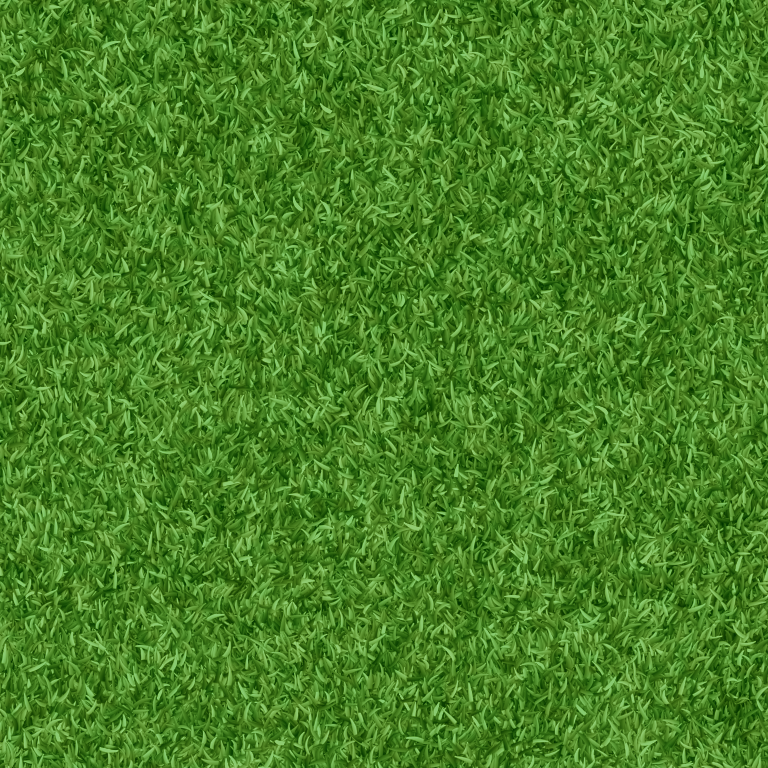
Write a WebGL 1 fragment shader that draws this texture.

```glsl
precision highp float;
// Dense lawn seen from above: layers of short, curved, overlapping grass blades.

uniform vec2 u_resolution;

const float LAYERS = 12.0;
const float CELLS = 64.0;

vec4 hash4(vec3 p) {
  vec4 q = fract(p.xyzx * vec4(0.1031, 0.1030, 0.0973, 0.1099));
  q += dot(q, q.wzxy + 33.33);
  return fract((q.xxyz + q.yzzw) * q.zywx);
}

float noise(vec2 p) {
  vec2 i = floor(p);
  vec2 f = fract(p);
  f = f * f * (3.0 - 2.0 * f);
  float a = hash4(vec3(i, 91.0)).x;
  float b = hash4(vec3(i + vec2(1.0, 0.0), 91.0)).x;
  float c = hash4(vec3(i + vec2(0.0, 1.0), 91.0)).x;
  float d = hash4(vec3(i + vec2(1.0, 1.0), 91.0)).x;
  return mix(mix(a, b, f.x), mix(c, d, f.x), f.y);
}

// From deep shade (0) through mid green to sunlit tip (1).
vec3 grassColor(float tone) {
  return vec3(0.07 + 0.40 * tone,
              0.27 + 0.44 * tone,
              0.01 + 0.12 * tone + 0.20 * tone * tone);
}

// Paints one blade and its soft contact shadow over the tone below.
float paintBlade(float tone, vec2 d, vec4 look, vec4 pose, float lean, float height, float soft) {
  float angle = (pose.x + pose.y - 1.0) * 1.75 + lean;
  float c = cos(angle);
  float s = sin(angle);
  vec2 p = vec2(c * d.x + s * d.y, c * d.y - s * d.x);

  float halfLength = mix(0.008, 0.0145, look.x);
  float along = p.y / halfLength;
  float across = p.x - (pose.z - 0.5) * 0.007 * along * along;
  float halfWidth = mix(0.0013, 0.0025, look.y) * (1.0 - 0.75 * smoothstep(-0.3, 1.0, along));

  float ends = 1.0 - smoothstep(0.8, 1.0, abs(along));
  float edge = abs(across) - halfWidth;
  float cover = ends * (1.0 - smoothstep(-0.5 * soft, soft, edge));
  float shadow = ends * (1.0 - smoothstep(0.0, 0.003, edge));

  // Brightness by blade, height in the sward, root to tip, and lit side.
  float bladeTone = 0.43 + 0.25 * height + (look.z - 0.5) * 0.9 + 0.14 * along;
  bladeTone += 0.14 * clamp(across / halfWidth, -1.0, 1.0) * sign(pose.w - 0.5);
  bladeTone += 0.25 * step(0.95, look.w);

  return mix(tone * (1.0 - 0.25 * shadow), bladeTone, cover);
}

void main() {
  float extent = min(u_resolution.x, u_resolution.y);
  vec2 uv = gl_FragCoord.xy / extent;
  float soft = max(1.0 / extent, 0.0014);
  float lean = (noise(uv * 13.0) - 0.5) * 1.1;
  float tone = 0.08;

  // Each layer has its own shifted grid, one blade to a cell.
  for (float layer = 0.0; layer < LAYERS; layer++) {
    vec2 grid = uv * CELLS + vec2(0.37, 0.61) * layer + 5.0;
    vec2 cell = floor(grid);
    for (float y = -1.0; y <= 1.0; y++) {
      for (float x = -1.0; x <= 1.0; x++) {
        vec2 id = cell + vec2(x, y);
        vec4 look = hash4(vec3(id, layer * 7.0 + 3.0));
        vec4 pose = hash4(vec3(id, layer * 7.0 + 127.0));
        vec2 jitter = hash4(vec3(id, layer * 7.0 + 251.0)).xy;
        vec2 d = (grid - id - jitter) / CELLS;
        tone = paintBlade(tone, d, look, pose, lean, layer / (LAYERS - 1.0), soft);
      }
    }
  }

  // Uneven clumps and faint patches of warmer growth.
  tone = 0.47 + (tone - 0.47) * 1.12;
  tone += (noise(uv * 38.0 + 17.0) - 0.5) * 0.2 + (noise(uv * 6.0 + 41.0) - 0.5) * 0.08;
  vec3 color = grassColor(clamp(tone, -0.15, 1.2));
  color.r += (noise(uv * 70.0 + 9.0) - 0.5) * 0.05;

  gl_FragColor = vec4(clamp(color, 0.0, 1.0), 1.0);
}
```
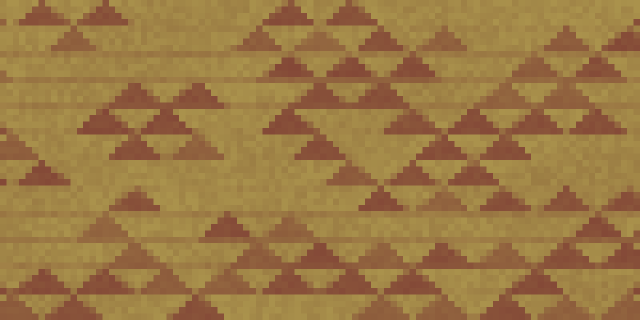
Reproduce this pattern procedurally as a WebGL 1 fragment shader.

```glsl
precision highp float;

uniform vec2 u_resolution;

// Lengths are fractions of the canvas height.
const float STITCHES = 50.0;         // woven cells up the canvas
const float ROWS = 12.0;             // triangle rows up the canvas
const float TRIANGLE_WIDTH = 0.19245;
const float EDGE_SOFTNESS = 0.006;
const float SEAM_INNER = 0.002;
const float SEAM_OUTER = 0.009;
const float SEAM_STRENGTH = 0.24;
const float FILLED_SHARE = 0.6;
const float WORN_SHARE = 0.27;
const float SEED = 7.3;
const vec3 STRAW_LIGHT = vec3(0.665, 0.572, 0.298);
const vec3 STRAW_DARK = vec3(0.605, 0.485, 0.262);
const vec3 RUST = vec3(0.515, 0.28, 0.215);

float hash(vec2 p) {
  return fract(sin(dot(p, vec2(127.1, 311.7)) + SEED) * 43758.545);
}

// Broad, slow unevenness of the dye, about -1 to 1.
float dyeDrift(vec2 p) {
  return 0.45 * sin(p.x * 7.0 + 2.0 * sin(p.y * 5.0))
       + 0.35 * sin(p.y * 17.0 - p.x * 4.0 + 1.3)
       + 0.20 * sin(p.x * 23.0 + p.y * 29.0);
}

// Dye strength of one triangle: zero when empty, lower when worn.
float triangleStrength(vec2 id) {
  float filled = step(hash(id + 19.0), FILLED_SHARE);
  float worn = step(hash(id + 53.0), WORN_SHARE);
  float variation = hash(id + 87.0);
  return filled * mix(0.88 + 0.12 * variation, 0.6 + 0.16 * variation, worn);
}

// x: triangle coverage, y: strength of the seam between rows.
vec2 triangleField(vec2 p) {
  float row = floor(p.y * ROWS);
  float rise = fract(p.y * ROWS);
  float along = p.x / TRIANGLE_WIDTH + 0.5 + 0.5 * mod(row, 2.0);
  float side = 0.5 * (1.0 - rise) - abs(fract(along) - 0.5);
  float slopeScale = 1.0 / length(vec2(1.0, 0.5 * TRIANGLE_WIDTH * ROWS));
  float inside = min(side * TRIANGLE_WIDTH * slopeScale, rise / ROWS);
  float coverage = smoothstep(-EDGE_SOFTNESS, EDGE_SOFTNESS, inside);
  float seamDistance = min(rise, 1.0 - rise) / ROWS;
  float seam = 1.0 - smoothstep(SEAM_INNER, SEAM_OUTER, seamDistance);
  return vec2(coverage * triangleStrength(vec2(floor(along), row)), seam);
}

vec3 weave(vec2 p, float centerX) {
  // Every stitch takes one colour, sampled at its centre.
  vec2 stitch = floor(p * STITCHES);
  vec2 q = (stitch + 0.5) / STITCHES;
  float grain = hash(stitch);
  float shade = 0.4 + 0.75 * (grain - 0.5) + 0.25 * dyeDrift(q);
  vec3 color = mix(STRAW_LIGHT, STRAW_DARK, clamp(shade, 0.0, 1.0));

  // Seams and triangles share the same rust dye.
  vec2 field = triangleField(vec2(q.x - centerX, q.y));
  color = mix(color, RUST, SEAM_STRENGTH * field.y);
  float wear = 1.0 - 0.14 * hash(stitch + 41.0);
  return mix(color, RUST, field.x * wear);
}

void main() {
  float centerX = 0.5 * u_resolution.x / u_resolution.y;
  vec3 total = vec3(0.0);
  // Four samples per pixel smooth the stitch edges.
  for (int j = 0; j < 2; j++) {
    for (int i = 0; i < 2; i++) {
      vec2 offset = 0.5 * vec2(float(i), float(j)) - 0.25;
      total += weave((gl_FragCoord.xy + offset) / u_resolution.y, centerX);
    }
  }
  gl_FragColor = vec4(total * 0.25, 1.0);
}
```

:: BRIEF ::
Only the text of the entries above is to be given again, exactly, with the pictures left out.

:: EXERCISE RESPONSE ::
Write a WebGL 1 fragment shader that draws this texture.

```glsl
precision highp float;
// Dense lawn seen from above: layers of short, curved, overlapping grass blades.

uniform vec2 u_resolution;

const float LAYERS = 12.0;
const float CELLS = 64.0;

vec4 hash4(vec3 p) {
  vec4 q = fract(p.xyzx * vec4(0.1031, 0.1030, 0.0973, 0.1099));
  q += dot(q, q.wzxy + 33.33);
  return fract((q.xxyz + q.yzzw) * q.zywx);
}

float noise(vec2 p) {
  vec2 i = floor(p);
  vec2 f = fract(p);
  f = f * f * (3.0 - 2.0 * f);
  float a = hash4(vec3(i, 91.0)).x;
  float b = hash4(vec3(i + vec2(1.0, 0.0), 91.0)).x;
  float c = hash4(vec3(i + vec2(0.0, 1.0), 91.0)).x;
  float d = hash4(vec3(i + vec2(1.0, 1.0), 91.0)).x;
  return mix(mix(a, b, f.x), mix(c, d, f.x), f.y);
}

// From deep shade (0) through mid green to sunlit tip (1).
vec3 grassColor(float tone) {
  return vec3(0.07 + 0.40 * tone,
              0.27 + 0.44 * tone,
              0.01 + 0.12 * tone + 0.20 * tone * tone);
}

// Paints one blade and its soft contact shadow over the tone below.
float paintBlade(float tone, vec2 d, vec4 look, vec4 pose, float lean, float height, float soft) {
  float angle = (pose.x + pose.y - 1.0) * 1.75 + lean;
  float c = cos(angle);
  float s = sin(angle);
  vec2 p = vec2(c * d.x + s * d.y, c * d.y - s * d.x);

  float halfLength = mix(0.008, 0.0145, look.x);
  float along = p.y / halfLength;
  float across = p.x - (pose.z - 0.5) * 0.007 * along * along;
  float halfWidth = mix(0.0013, 0.0025, look.y) * (1.0 - 0.75 * smoothstep(-0.3, 1.0, along));

  float ends = 1.0 - smoothstep(0.8, 1.0, abs(along));
  float edge = abs(across) - halfWidth;
  float cover = ends * (1.0 - smoothstep(-0.5 * soft, soft, edge));
  float shadow = ends * (1.0 - smoothstep(0.0, 0.003, edge));

  // Brightness by blade, height in the sward, root to tip, and lit side.
  float bladeTone = 0.43 + 0.25 * height + (look.z - 0.5) * 0.9 + 0.14 * along;
  bladeTone += 0.14 * clamp(across / halfWidth, -1.0, 1.0) * sign(pose.w - 0.5);
  bladeTone += 0.25 * step(0.95, look.w);

  return mix(tone * (1.0 - 0.25 * shadow), bladeTone, cover);
}

void main() {
  float extent = min(u_resolution.x, u_resolution.y);
  vec2 uv = gl_FragCoord.xy / extent;
  float soft = max(1.0 / extent, 0.0014);
  float lean = (noise(uv * 13.0) - 0.5) * 1.1;
  float tone = 0.08;

  // Each layer has its own shifted grid, one blade to a cell.
  for (float layer = 0.0; layer < LAYERS; layer++) {
    vec2 grid = uv * CELLS + vec2(0.37, 0.61) * layer + 5.0;
    vec2 cell = floor(grid);
    for (float y = -1.0; y <= 1.0; y++) {
      for (float x = -1.0; x <= 1.0; x++) {
        vec2 id = cell + vec2(x, y);
        vec4 look = hash4(vec3(id, layer * 7.0 + 3.0));
        vec4 pose = hash4(vec3(id, layer * 7.0 + 127.0));
        vec2 jitter = hash4(vec3(id, layer * 7.0 + 251.0)).xy;
        vec2 d = (grid - id - jitter) / CELLS;
        tone = paintBlade(tone, d, look, pose, lean, layer / (LAYERS - 1.0), soft);
      }
    }
  }

  // Uneven clumps and faint patches of warmer growth.
  tone = 0.47 + (tone - 0.47) * 1.12;
  tone += (noise(uv * 38.0 + 17.0) - 0.5) * 0.2 + (noise(uv * 6.0 + 41.0) - 0.5) * 0.08;
  vec3 color = grassColor(clamp(tone, -0.15, 1.2));
  color.r += (noise(uv * 70.0 + 9.0) - 0.5) * 0.05;

  gl_FragColor = vec4(clamp(color, 0.0, 1.0), 1.0);
}
```
Reproduce this pattern procedurally as a WebGL 1 fragment shader.

```glsl
precision highp float;

uniform vec2 u_resolution;

// Lengths are fractions of the canvas height.
const float STITCHES = 50.0;         // woven cells up the canvas
const float ROWS = 12.0;             // triangle rows up the canvas
const float TRIANGLE_WIDTH = 0.19245;
const float EDGE_SOFTNESS = 0.006;
const float SEAM_INNER = 0.002;
const float SEAM_OUTER = 0.009;
const float SEAM_STRENGTH = 0.24;
const float FILLED_SHARE = 0.6;
const float WORN_SHARE = 0.27;
const float SEED = 7.3;
const vec3 STRAW_LIGHT = vec3(0.665, 0.572, 0.298);
const vec3 STRAW_DARK = vec3(0.605, 0.485, 0.262);
const vec3 RUST = vec3(0.515, 0.28, 0.215);

float hash(vec2 p) {
  return fract(sin(dot(p, vec2(127.1, 311.7)) + SEED) * 43758.545);
}

// Broad, slow unevenness of the dye, about -1 to 1.
float dyeDrift(vec2 p) {
  return 0.45 * sin(p.x * 7.0 + 2.0 * sin(p.y * 5.0))
       + 0.35 * sin(p.y * 17.0 - p.x * 4.0 + 1.3)
       + 0.20 * sin(p.x * 23.0 + p.y * 29.0);
}

// Dye strength of one triangle: zero when empty, lower when worn.
float triangleStrength(vec2 id) {
  float filled = step(hash(id + 19.0), FILLED_SHARE);
  float worn = step(hash(id + 53.0), WORN_SHARE);
  float variation = hash(id + 87.0);
  return filled * mix(0.88 + 0.12 * variation, 0.6 + 0.16 * variation, worn);
}

// x: triangle coverage, y: strength of the seam between rows.
vec2 triangleField(vec2 p) {
  float row = floor(p.y * ROWS);
  float rise = fract(p.y * ROWS);
  float along = p.x / TRIANGLE_WIDTH + 0.5 + 0.5 * mod(row, 2.0);
  float side = 0.5 * (1.0 - rise) - abs(fract(along) - 0.5);
  float slopeScale = 1.0 / length(vec2(1.0, 0.5 * TRIANGLE_WIDTH * ROWS));
  float inside = min(side * TRIANGLE_WIDTH * slopeScale, rise / ROWS);
  float coverage = smoothstep(-EDGE_SOFTNESS, EDGE_SOFTNESS, inside);
  float seamDistance = min(rise, 1.0 - rise) / ROWS;
  float seam = 1.0 - smoothstep(SEAM_INNER, SEAM_OUTER, seamDistance);
  return vec2(coverage * triangleStrength(vec2(floor(along), row)), seam);
}

vec3 weave(vec2 p, float centerX) {
  // Every stitch takes one colour, sampled at its centre.
  vec2 stitch = floor(p * STITCHES);
  vec2 q = (stitch + 0.5) / STITCHES;
  float grain = hash(stitch);
  float shade = 0.4 + 0.75 * (grain - 0.5) + 0.25 * dyeDrift(q);
  vec3 color = mix(STRAW_LIGHT, STRAW_DARK, clamp(shade, 0.0, 1.0));

  // Seams and triangles share the same rust dye.
  vec2 field = triangleField(vec2(q.x - centerX, q.y));
  color = mix(color, RUST, SEAM_STRENGTH * field.y);
  float wear = 1.0 - 0.14 * hash(stitch + 41.0);
  return mix(color, RUST, field.x * wear);
}

void main() {
  float centerX = 0.5 * u_resolution.x / u_resolution.y;
  vec3 total = vec3(0.0);
  // Four samples per pixel smooth the stitch edges.
  for (int j = 0; j < 2; j++) {
    for (int i = 0; i < 2; i++) {
      vec2 offset = 0.5 * vec2(float(i), float(j)) - 0.25;
      total += weave((gl_FragCoord.xy + offset) / u_resolution.y, centerX);
    }
  }
  gl_FragColor = vec4(total * 0.25, 1.0);
}
```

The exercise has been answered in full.